**Problem to work on:**
For this exercise, write out exactly the lines from the line containing "145Q489 126 503" through the last line of the records, and no other lines.

↓↓↓

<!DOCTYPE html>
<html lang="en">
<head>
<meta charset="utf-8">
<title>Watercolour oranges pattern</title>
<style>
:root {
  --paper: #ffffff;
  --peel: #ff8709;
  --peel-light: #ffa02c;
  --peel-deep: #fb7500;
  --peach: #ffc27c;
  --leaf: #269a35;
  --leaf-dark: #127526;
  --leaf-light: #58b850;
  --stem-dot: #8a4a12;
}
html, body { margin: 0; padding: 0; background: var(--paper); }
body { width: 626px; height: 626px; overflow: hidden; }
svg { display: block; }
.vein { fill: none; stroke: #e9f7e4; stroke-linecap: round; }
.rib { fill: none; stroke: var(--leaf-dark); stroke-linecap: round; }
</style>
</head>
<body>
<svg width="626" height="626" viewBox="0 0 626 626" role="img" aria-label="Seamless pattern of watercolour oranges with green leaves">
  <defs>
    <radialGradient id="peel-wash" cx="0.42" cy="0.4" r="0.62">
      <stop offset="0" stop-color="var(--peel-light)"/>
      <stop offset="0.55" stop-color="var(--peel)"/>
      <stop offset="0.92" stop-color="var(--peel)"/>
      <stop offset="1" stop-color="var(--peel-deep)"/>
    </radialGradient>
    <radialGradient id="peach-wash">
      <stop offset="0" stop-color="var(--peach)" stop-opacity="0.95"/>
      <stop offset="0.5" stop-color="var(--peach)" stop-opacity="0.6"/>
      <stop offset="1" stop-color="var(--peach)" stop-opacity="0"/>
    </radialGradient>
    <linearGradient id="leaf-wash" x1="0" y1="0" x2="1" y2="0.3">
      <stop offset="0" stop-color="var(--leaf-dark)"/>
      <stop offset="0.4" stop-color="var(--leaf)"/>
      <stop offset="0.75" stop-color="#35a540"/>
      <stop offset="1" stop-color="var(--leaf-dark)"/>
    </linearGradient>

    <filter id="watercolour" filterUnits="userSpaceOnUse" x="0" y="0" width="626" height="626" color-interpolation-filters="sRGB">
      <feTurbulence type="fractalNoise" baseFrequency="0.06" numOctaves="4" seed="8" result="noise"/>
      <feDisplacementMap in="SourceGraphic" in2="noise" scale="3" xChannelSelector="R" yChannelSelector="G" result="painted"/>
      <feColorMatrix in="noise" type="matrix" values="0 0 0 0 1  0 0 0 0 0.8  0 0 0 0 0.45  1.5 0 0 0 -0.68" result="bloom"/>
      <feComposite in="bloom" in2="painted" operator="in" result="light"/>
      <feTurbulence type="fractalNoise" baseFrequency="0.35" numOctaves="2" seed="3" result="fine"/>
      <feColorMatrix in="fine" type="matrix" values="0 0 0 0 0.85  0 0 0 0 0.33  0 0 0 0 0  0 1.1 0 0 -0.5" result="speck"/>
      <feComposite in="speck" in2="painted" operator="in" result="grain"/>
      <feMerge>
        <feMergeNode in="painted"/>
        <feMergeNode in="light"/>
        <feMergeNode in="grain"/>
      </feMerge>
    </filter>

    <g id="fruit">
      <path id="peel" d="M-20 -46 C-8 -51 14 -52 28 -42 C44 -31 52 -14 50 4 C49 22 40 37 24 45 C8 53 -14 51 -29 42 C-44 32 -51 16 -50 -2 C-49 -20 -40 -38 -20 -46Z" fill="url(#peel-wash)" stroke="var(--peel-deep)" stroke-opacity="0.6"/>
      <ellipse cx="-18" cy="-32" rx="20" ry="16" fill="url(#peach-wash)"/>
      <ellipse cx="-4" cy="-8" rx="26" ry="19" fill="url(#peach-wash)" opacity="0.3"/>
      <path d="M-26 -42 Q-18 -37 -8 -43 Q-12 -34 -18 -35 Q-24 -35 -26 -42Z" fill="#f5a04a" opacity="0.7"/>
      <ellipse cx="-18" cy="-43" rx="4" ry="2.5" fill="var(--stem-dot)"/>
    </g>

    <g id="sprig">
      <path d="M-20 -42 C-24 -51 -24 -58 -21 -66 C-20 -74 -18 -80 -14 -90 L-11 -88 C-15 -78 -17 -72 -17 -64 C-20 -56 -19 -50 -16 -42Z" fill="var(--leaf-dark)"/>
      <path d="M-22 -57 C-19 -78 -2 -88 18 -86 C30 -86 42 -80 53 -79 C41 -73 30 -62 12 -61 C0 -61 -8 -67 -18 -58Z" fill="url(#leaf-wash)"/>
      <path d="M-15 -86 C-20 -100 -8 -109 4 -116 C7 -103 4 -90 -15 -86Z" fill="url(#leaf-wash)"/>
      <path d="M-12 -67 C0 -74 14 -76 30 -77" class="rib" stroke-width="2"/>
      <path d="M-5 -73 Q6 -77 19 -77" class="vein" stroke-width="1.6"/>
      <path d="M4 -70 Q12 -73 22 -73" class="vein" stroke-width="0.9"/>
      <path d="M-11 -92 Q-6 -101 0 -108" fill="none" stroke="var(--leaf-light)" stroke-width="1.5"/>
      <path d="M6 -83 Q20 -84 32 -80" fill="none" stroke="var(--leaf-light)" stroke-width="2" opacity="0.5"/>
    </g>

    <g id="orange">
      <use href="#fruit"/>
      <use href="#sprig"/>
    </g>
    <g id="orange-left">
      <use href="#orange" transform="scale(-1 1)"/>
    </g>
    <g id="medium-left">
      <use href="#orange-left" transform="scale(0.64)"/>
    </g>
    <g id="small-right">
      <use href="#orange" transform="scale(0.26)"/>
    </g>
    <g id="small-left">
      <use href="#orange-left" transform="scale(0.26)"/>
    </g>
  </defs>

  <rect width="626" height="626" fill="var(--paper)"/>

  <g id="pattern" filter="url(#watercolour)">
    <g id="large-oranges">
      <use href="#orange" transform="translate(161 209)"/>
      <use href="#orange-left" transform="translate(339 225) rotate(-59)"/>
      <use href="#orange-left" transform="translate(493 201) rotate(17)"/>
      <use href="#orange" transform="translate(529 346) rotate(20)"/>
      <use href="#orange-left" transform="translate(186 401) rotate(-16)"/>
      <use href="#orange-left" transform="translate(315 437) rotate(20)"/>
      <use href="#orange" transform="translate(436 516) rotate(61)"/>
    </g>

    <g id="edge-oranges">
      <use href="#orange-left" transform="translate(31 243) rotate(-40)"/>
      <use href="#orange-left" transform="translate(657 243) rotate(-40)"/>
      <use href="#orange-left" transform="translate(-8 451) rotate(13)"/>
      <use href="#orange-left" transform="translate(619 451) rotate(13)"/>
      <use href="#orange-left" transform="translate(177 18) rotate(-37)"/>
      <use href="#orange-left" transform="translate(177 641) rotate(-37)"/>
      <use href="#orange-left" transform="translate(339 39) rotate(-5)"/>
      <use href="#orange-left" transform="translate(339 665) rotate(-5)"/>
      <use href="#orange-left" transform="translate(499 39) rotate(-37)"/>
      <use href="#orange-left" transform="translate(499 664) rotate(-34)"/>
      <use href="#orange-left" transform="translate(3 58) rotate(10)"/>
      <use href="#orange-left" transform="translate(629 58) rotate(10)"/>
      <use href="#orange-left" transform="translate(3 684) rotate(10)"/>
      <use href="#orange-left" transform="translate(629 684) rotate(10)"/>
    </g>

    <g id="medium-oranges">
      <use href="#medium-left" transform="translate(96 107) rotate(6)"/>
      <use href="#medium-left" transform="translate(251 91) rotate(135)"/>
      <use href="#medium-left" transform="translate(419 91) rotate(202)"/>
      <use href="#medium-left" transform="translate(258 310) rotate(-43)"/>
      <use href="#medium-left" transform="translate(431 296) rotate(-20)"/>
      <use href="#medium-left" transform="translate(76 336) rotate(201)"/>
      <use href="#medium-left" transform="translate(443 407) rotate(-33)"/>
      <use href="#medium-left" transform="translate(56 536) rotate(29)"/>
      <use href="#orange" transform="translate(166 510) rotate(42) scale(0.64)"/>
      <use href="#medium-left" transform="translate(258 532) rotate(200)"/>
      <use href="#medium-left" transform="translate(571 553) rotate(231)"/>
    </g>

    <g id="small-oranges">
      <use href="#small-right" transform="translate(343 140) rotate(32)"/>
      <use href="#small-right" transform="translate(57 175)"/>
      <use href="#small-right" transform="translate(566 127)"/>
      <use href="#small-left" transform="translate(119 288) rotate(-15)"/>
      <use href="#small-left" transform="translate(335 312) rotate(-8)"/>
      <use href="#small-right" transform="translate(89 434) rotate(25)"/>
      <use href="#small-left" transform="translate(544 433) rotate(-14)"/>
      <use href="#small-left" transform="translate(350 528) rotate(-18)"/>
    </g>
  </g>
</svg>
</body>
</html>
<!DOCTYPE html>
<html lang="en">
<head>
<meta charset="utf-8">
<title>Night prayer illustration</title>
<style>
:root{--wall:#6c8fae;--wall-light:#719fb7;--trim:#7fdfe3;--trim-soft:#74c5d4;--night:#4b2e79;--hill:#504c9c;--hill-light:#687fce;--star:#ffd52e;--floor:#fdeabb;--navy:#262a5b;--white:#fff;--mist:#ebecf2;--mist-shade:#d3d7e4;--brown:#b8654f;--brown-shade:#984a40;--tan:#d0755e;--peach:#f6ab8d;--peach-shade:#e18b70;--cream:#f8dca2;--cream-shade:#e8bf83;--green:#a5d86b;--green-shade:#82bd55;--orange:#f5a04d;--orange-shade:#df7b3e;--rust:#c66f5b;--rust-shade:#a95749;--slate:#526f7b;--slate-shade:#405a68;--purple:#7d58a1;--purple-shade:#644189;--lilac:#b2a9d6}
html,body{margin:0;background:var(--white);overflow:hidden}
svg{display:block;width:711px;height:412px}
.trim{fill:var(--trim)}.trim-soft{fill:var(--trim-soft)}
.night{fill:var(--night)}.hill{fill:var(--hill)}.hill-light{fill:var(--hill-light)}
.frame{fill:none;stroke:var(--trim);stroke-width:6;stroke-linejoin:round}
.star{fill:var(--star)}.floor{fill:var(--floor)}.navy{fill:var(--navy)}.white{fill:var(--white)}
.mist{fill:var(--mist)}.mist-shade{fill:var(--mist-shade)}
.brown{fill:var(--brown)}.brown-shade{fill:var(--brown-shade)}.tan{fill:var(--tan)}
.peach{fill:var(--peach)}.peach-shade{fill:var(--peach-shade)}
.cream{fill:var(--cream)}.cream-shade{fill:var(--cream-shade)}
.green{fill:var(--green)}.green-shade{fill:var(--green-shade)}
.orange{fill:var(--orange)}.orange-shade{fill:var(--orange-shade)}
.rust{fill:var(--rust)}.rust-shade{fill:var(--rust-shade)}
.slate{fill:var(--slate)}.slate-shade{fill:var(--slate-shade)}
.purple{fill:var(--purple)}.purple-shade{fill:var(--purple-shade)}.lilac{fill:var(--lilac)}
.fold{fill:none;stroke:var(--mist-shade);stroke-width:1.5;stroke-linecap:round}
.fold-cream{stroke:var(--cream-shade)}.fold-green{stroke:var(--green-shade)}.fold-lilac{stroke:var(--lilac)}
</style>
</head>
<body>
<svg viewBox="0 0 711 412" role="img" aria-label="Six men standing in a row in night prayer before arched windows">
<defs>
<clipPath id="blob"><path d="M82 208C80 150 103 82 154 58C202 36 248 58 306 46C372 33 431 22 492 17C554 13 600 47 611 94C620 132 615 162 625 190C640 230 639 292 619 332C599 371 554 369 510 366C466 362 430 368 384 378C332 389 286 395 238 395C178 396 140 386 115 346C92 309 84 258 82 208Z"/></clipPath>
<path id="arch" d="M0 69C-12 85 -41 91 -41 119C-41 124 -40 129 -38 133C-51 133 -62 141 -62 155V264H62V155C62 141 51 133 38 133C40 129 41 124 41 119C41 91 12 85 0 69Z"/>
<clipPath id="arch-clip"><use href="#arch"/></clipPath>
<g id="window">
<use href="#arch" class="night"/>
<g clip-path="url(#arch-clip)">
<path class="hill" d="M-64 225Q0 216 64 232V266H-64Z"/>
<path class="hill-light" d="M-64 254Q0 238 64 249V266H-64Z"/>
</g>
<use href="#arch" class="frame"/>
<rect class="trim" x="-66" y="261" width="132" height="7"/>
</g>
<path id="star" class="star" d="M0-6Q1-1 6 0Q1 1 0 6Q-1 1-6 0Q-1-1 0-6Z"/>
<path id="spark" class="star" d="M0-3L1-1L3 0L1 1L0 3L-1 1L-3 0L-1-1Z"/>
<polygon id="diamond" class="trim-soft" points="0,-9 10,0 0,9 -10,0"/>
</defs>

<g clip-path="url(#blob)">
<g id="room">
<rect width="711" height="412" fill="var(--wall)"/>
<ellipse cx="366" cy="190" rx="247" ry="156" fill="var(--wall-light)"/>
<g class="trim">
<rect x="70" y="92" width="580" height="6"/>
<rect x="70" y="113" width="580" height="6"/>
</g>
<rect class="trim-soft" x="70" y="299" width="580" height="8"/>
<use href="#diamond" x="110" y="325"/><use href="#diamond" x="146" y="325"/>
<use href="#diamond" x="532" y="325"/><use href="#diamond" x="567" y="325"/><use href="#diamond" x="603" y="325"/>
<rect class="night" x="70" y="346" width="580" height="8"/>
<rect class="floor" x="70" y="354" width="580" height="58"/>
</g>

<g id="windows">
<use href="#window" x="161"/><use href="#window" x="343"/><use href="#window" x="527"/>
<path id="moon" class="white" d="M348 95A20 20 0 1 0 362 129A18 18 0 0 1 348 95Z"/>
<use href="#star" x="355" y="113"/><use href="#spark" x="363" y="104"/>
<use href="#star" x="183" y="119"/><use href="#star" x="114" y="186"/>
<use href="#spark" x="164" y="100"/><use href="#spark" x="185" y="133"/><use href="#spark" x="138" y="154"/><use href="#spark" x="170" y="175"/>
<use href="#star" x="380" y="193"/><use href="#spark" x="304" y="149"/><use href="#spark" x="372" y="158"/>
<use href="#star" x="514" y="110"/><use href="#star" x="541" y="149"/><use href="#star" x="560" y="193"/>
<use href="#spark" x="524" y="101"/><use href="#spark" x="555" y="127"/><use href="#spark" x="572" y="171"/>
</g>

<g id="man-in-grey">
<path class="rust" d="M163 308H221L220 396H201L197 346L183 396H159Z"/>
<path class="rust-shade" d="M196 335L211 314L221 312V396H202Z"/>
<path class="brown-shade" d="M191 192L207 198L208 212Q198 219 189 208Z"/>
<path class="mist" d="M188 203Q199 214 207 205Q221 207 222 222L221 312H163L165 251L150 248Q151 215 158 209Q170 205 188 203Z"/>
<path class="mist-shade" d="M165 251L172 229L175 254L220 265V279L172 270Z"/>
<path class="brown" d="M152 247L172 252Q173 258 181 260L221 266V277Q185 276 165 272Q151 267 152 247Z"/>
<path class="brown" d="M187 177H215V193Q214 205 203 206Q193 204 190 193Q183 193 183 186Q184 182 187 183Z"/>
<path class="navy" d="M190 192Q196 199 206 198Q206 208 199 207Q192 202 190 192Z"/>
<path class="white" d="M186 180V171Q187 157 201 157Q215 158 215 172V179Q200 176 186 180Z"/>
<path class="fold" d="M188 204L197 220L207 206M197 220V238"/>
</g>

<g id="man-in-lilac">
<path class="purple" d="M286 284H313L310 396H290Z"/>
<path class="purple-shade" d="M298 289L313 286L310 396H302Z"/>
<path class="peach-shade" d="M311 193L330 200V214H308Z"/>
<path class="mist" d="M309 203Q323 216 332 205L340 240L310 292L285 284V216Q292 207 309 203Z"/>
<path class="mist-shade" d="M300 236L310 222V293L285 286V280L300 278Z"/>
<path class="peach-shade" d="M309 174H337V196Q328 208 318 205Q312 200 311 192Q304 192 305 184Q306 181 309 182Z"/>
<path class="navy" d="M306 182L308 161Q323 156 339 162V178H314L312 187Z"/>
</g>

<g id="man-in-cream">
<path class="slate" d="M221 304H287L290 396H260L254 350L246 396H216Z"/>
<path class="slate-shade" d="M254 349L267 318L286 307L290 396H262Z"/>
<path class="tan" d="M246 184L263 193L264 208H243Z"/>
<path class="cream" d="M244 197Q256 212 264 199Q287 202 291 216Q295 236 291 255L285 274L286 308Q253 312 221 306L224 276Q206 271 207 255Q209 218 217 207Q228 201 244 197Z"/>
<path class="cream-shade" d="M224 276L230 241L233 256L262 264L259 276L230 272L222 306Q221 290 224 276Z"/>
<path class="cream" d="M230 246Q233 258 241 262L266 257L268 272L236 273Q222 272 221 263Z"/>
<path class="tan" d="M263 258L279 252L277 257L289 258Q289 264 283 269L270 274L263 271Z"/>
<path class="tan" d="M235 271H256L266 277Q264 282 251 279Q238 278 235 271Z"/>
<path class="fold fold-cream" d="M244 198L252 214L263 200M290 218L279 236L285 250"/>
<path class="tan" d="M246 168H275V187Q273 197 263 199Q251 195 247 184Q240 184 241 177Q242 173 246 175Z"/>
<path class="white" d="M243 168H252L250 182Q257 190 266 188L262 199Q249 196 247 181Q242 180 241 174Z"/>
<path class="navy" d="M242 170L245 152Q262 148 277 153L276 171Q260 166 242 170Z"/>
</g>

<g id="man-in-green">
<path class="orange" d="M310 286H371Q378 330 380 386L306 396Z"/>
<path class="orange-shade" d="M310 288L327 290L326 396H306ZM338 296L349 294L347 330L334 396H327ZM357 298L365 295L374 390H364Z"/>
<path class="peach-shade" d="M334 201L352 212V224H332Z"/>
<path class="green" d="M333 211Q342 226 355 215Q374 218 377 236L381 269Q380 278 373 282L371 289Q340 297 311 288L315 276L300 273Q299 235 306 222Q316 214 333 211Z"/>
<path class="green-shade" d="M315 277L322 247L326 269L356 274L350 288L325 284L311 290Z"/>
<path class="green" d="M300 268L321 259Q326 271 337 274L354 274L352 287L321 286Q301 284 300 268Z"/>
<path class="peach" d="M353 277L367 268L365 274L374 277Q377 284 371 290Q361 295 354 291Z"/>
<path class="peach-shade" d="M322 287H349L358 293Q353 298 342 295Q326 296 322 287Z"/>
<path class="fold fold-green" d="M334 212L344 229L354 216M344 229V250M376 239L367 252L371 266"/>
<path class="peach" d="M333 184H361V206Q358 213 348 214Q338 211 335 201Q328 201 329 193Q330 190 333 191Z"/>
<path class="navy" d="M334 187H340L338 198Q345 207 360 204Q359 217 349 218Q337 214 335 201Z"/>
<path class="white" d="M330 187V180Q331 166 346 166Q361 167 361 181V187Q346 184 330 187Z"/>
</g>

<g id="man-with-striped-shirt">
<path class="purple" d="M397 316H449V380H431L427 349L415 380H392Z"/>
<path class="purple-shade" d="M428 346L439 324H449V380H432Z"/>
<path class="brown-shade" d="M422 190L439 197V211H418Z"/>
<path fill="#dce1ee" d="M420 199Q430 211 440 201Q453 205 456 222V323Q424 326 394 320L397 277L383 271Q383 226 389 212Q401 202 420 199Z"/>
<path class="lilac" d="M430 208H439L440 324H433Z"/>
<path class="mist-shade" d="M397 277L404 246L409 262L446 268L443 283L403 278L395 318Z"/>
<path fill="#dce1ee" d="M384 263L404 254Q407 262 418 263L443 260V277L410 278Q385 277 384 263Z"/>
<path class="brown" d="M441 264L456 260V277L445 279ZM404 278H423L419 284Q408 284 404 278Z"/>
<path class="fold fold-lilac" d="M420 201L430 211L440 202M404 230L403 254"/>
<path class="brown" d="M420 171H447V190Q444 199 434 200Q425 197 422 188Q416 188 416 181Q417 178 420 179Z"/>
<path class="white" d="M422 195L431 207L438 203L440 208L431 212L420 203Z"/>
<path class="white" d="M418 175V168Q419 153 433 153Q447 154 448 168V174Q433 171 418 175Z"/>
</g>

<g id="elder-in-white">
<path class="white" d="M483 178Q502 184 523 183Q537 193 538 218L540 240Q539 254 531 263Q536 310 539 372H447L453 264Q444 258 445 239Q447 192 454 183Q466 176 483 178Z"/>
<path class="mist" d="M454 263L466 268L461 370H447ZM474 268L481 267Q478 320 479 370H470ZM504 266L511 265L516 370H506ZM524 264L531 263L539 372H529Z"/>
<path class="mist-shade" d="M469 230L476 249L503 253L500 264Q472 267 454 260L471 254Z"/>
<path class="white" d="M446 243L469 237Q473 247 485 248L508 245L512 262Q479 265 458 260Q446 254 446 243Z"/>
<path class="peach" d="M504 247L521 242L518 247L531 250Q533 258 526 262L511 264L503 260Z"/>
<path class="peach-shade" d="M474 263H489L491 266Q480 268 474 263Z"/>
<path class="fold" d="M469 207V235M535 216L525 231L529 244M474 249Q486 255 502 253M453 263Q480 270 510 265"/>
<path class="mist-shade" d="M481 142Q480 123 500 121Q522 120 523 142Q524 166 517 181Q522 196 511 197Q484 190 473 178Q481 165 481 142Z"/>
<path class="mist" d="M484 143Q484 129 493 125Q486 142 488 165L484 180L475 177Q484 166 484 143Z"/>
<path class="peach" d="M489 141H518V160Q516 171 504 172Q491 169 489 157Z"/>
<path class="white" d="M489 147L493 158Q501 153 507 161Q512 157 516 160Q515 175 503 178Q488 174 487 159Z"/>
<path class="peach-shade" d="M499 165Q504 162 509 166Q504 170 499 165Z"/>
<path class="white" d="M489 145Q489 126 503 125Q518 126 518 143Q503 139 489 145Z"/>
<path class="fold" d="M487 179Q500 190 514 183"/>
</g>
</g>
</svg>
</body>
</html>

↑↑↑

**Output of the exercise:**
<path class="white" d="M489 145Q489 126 503 125Q518 126 518 143Q503 139 489 145Z"/>
<path class="fold" d="M487 179Q500 190 514 183"/>
</g>
</g>
</svg>
</body>
</html>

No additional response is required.